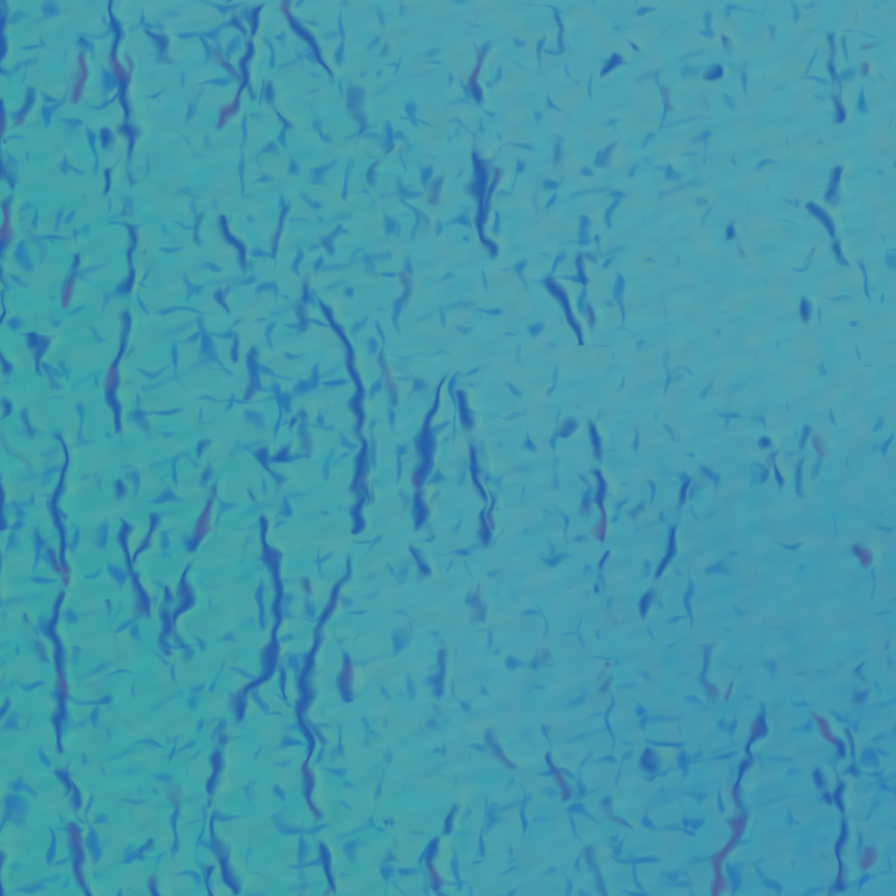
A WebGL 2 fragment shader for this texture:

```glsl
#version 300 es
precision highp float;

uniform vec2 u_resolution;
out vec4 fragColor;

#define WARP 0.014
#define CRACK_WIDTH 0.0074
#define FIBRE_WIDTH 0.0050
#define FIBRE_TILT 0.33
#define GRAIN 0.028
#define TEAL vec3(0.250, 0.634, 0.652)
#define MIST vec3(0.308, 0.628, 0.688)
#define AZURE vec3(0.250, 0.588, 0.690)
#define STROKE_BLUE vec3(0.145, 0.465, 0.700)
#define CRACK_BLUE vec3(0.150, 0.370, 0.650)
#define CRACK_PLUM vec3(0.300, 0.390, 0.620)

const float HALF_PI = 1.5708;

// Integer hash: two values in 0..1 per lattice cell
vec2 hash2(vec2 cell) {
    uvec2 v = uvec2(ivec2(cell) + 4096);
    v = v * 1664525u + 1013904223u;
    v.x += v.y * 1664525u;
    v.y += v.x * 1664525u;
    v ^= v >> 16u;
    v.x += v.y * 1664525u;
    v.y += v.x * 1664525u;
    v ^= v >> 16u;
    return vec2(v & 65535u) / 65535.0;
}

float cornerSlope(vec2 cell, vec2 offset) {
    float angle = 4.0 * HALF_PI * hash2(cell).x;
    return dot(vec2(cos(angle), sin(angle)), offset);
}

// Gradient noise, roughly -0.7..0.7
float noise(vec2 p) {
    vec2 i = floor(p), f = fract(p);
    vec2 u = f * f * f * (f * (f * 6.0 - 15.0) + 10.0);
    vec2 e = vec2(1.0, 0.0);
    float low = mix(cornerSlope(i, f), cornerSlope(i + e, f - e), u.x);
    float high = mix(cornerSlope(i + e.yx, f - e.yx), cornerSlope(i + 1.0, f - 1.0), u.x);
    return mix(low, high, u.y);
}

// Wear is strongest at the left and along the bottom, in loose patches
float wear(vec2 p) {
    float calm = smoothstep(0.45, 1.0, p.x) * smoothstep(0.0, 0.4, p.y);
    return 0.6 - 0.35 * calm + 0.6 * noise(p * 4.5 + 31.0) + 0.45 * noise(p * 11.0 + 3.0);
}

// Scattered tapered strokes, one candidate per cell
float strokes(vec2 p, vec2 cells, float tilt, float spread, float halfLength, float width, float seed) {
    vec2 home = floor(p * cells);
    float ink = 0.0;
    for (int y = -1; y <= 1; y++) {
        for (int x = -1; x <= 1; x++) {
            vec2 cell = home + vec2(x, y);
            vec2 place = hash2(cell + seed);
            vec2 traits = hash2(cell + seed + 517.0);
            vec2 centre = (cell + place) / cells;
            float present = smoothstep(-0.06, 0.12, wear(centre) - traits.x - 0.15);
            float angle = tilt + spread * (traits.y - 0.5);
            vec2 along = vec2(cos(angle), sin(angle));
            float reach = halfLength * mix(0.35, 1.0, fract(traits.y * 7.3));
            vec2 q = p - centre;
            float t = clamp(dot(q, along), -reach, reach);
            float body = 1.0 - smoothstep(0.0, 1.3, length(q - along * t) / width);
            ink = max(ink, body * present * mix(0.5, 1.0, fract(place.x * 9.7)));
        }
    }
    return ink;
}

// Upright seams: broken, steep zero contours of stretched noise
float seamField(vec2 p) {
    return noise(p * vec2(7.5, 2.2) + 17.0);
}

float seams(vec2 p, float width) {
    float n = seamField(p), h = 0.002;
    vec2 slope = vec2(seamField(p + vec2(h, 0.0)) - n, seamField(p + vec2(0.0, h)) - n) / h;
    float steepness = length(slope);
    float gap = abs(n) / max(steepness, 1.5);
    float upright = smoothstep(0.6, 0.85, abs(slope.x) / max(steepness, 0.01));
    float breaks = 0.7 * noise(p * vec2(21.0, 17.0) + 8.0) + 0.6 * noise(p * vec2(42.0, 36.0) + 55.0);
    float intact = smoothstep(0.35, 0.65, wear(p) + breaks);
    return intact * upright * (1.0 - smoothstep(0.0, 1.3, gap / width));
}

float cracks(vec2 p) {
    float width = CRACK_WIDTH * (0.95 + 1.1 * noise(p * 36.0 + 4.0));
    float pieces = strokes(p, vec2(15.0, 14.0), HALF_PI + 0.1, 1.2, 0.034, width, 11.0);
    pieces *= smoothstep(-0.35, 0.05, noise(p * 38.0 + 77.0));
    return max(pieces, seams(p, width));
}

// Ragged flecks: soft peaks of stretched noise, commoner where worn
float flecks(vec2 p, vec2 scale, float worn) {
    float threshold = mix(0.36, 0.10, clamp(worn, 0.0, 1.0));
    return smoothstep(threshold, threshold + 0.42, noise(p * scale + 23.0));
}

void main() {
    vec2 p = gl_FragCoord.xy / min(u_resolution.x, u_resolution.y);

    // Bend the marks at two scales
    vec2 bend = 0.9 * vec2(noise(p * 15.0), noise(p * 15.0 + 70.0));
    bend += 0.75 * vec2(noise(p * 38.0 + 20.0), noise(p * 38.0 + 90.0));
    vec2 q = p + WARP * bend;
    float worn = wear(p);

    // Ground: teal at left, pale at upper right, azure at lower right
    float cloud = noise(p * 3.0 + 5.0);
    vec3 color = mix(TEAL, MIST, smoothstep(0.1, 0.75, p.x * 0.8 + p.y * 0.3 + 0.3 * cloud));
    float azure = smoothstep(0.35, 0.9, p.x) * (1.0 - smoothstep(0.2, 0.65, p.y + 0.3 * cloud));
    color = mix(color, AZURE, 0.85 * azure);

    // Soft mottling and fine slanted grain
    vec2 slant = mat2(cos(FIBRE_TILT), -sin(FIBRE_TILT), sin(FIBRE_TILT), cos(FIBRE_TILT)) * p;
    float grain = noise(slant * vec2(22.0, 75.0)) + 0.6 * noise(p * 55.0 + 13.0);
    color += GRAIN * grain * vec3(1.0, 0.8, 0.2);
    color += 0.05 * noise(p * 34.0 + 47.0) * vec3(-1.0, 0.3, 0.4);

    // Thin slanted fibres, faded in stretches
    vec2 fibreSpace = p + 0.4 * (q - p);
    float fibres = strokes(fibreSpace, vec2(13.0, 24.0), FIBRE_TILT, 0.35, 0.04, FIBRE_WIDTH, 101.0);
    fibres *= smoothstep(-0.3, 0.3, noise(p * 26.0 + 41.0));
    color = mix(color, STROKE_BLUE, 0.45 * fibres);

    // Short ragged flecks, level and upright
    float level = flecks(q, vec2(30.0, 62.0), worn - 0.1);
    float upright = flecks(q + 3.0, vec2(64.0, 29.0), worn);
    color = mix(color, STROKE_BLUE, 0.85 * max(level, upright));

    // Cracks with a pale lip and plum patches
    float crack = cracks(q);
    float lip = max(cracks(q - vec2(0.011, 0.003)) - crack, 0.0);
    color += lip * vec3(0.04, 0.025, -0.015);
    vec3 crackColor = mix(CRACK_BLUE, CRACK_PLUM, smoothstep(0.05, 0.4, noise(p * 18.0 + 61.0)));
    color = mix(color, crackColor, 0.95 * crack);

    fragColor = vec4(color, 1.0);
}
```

---

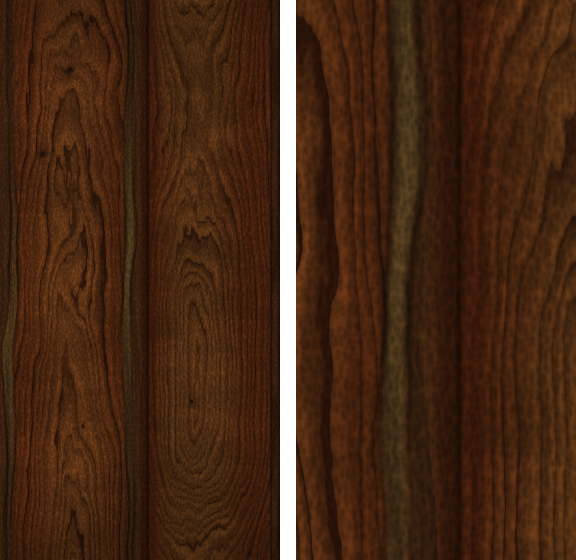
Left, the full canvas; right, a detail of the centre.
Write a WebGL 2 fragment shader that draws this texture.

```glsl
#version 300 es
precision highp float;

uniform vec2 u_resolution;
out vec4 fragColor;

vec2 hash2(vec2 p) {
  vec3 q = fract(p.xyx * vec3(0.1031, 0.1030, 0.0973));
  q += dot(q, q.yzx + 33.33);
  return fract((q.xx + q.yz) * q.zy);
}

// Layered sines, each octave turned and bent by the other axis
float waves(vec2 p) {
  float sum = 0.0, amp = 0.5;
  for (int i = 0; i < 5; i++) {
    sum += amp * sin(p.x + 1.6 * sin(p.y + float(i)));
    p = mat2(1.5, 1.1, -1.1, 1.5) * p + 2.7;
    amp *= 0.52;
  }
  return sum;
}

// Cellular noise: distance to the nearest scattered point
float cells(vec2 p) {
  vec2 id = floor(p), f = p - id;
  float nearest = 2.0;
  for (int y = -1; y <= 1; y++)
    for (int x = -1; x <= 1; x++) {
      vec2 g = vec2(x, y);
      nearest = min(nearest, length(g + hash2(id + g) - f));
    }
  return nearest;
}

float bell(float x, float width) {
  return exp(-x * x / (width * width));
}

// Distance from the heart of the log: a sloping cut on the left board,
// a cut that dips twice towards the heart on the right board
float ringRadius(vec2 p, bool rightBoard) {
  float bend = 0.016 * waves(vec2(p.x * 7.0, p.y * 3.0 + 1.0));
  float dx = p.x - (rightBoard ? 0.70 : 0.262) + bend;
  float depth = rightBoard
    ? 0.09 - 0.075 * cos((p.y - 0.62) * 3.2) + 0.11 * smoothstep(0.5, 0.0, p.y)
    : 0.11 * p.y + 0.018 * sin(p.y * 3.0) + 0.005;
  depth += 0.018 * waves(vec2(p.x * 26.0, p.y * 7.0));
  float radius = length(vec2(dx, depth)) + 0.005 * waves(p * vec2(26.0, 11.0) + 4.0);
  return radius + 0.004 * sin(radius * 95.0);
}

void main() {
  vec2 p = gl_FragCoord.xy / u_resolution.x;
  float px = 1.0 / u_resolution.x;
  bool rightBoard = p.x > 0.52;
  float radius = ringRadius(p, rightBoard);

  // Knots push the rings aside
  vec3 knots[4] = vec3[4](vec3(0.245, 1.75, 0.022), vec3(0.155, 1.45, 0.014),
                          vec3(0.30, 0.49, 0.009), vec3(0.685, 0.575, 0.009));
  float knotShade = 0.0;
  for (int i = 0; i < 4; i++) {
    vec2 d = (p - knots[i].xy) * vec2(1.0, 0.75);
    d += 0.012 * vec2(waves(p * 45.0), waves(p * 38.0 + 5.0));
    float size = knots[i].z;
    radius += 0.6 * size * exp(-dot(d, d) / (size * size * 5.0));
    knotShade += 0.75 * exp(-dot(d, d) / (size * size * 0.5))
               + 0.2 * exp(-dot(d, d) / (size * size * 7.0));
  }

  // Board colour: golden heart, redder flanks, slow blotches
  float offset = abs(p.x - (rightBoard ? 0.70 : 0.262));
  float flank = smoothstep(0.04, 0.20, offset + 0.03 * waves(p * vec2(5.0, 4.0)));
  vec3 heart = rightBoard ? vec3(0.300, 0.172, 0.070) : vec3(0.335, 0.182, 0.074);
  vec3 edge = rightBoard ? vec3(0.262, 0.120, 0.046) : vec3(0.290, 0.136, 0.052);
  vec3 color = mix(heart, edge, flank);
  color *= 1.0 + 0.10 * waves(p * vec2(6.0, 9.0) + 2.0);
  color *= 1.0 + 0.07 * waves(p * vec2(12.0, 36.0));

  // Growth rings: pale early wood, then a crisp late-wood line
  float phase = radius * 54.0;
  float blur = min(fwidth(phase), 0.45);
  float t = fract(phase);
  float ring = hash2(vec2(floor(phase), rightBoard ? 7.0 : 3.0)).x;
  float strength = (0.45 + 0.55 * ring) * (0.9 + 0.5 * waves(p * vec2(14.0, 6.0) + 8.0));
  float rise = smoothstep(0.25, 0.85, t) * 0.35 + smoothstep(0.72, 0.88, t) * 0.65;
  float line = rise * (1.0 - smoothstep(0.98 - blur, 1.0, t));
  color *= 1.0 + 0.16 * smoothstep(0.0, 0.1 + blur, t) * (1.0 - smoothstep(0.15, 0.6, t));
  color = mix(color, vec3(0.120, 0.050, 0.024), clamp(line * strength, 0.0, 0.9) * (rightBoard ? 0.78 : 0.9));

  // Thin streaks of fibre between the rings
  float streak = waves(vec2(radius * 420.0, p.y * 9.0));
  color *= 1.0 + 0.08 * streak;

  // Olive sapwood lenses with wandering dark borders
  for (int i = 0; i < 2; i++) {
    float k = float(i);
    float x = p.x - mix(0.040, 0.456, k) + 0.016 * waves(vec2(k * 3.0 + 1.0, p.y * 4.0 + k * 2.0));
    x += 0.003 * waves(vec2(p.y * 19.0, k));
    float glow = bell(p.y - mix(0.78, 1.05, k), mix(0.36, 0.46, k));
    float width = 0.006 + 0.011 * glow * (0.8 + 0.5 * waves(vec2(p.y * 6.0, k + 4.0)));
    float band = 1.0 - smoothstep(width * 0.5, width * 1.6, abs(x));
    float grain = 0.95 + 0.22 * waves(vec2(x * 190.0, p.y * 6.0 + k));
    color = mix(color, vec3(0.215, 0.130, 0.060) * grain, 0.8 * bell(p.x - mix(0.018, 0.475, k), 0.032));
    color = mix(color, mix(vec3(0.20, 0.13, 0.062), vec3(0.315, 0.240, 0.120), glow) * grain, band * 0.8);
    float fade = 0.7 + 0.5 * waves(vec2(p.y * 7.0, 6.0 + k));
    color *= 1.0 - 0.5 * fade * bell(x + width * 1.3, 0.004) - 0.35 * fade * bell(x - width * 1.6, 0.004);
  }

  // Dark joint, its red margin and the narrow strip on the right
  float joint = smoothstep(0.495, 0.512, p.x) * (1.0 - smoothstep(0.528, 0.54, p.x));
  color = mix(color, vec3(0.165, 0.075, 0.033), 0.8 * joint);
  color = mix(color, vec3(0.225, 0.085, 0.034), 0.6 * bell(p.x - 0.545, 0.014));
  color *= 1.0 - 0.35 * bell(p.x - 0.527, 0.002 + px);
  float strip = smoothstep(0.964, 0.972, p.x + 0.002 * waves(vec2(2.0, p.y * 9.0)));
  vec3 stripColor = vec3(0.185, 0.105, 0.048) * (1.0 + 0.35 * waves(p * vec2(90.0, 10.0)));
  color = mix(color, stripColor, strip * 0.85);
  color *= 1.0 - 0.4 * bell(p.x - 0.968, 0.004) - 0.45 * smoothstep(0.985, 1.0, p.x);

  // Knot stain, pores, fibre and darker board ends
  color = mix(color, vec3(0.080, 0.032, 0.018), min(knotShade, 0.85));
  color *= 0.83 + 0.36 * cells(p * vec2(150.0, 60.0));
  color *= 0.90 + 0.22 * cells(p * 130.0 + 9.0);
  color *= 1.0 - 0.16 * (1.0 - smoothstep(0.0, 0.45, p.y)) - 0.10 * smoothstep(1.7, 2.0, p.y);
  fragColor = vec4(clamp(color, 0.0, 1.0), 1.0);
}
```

--

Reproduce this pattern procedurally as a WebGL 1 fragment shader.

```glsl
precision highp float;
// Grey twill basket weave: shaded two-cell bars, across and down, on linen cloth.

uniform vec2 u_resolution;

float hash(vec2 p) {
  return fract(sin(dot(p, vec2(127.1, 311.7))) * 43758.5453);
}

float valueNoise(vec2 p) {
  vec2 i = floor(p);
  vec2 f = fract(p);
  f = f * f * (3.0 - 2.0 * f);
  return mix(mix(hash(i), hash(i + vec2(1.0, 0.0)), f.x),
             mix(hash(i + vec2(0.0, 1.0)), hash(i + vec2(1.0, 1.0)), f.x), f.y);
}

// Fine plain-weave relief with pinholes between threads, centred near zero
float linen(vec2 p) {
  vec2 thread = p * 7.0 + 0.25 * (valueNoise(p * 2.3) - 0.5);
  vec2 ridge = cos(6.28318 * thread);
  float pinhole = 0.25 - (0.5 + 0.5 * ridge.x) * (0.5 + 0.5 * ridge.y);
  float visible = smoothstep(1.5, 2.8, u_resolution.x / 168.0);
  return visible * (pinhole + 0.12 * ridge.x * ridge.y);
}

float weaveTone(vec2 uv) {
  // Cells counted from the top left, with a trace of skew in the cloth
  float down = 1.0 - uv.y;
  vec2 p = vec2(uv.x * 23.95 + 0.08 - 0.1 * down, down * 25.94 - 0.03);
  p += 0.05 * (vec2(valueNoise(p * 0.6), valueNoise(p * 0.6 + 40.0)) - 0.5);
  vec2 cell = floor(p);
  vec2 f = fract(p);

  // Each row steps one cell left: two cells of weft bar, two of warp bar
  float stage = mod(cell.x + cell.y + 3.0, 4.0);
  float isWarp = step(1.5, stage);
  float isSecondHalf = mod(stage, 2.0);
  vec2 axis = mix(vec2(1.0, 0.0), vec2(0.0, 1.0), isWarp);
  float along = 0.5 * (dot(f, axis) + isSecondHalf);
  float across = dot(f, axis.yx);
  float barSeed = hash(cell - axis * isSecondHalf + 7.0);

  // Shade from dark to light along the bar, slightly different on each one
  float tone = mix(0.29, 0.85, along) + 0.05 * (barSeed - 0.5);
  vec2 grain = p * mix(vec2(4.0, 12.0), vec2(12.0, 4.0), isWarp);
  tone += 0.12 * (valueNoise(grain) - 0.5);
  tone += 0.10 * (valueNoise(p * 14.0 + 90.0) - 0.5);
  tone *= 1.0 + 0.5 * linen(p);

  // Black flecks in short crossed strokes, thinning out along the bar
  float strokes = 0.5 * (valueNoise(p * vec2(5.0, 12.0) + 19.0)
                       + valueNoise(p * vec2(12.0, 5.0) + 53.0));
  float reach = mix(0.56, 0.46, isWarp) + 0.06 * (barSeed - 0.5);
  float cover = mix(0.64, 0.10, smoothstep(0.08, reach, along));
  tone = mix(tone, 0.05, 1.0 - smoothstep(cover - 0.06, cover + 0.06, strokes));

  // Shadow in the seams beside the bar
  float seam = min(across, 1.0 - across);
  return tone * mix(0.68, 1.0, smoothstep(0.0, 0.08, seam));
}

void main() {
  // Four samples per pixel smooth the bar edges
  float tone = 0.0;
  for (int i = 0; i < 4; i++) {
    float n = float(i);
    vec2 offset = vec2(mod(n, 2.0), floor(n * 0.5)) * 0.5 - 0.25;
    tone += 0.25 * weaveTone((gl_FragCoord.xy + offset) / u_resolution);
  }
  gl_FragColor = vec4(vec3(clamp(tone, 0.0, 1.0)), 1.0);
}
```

(Try it) Work out how many lines in the data hold the word "spread"; reply with the number alone.

(Reply to the task) 2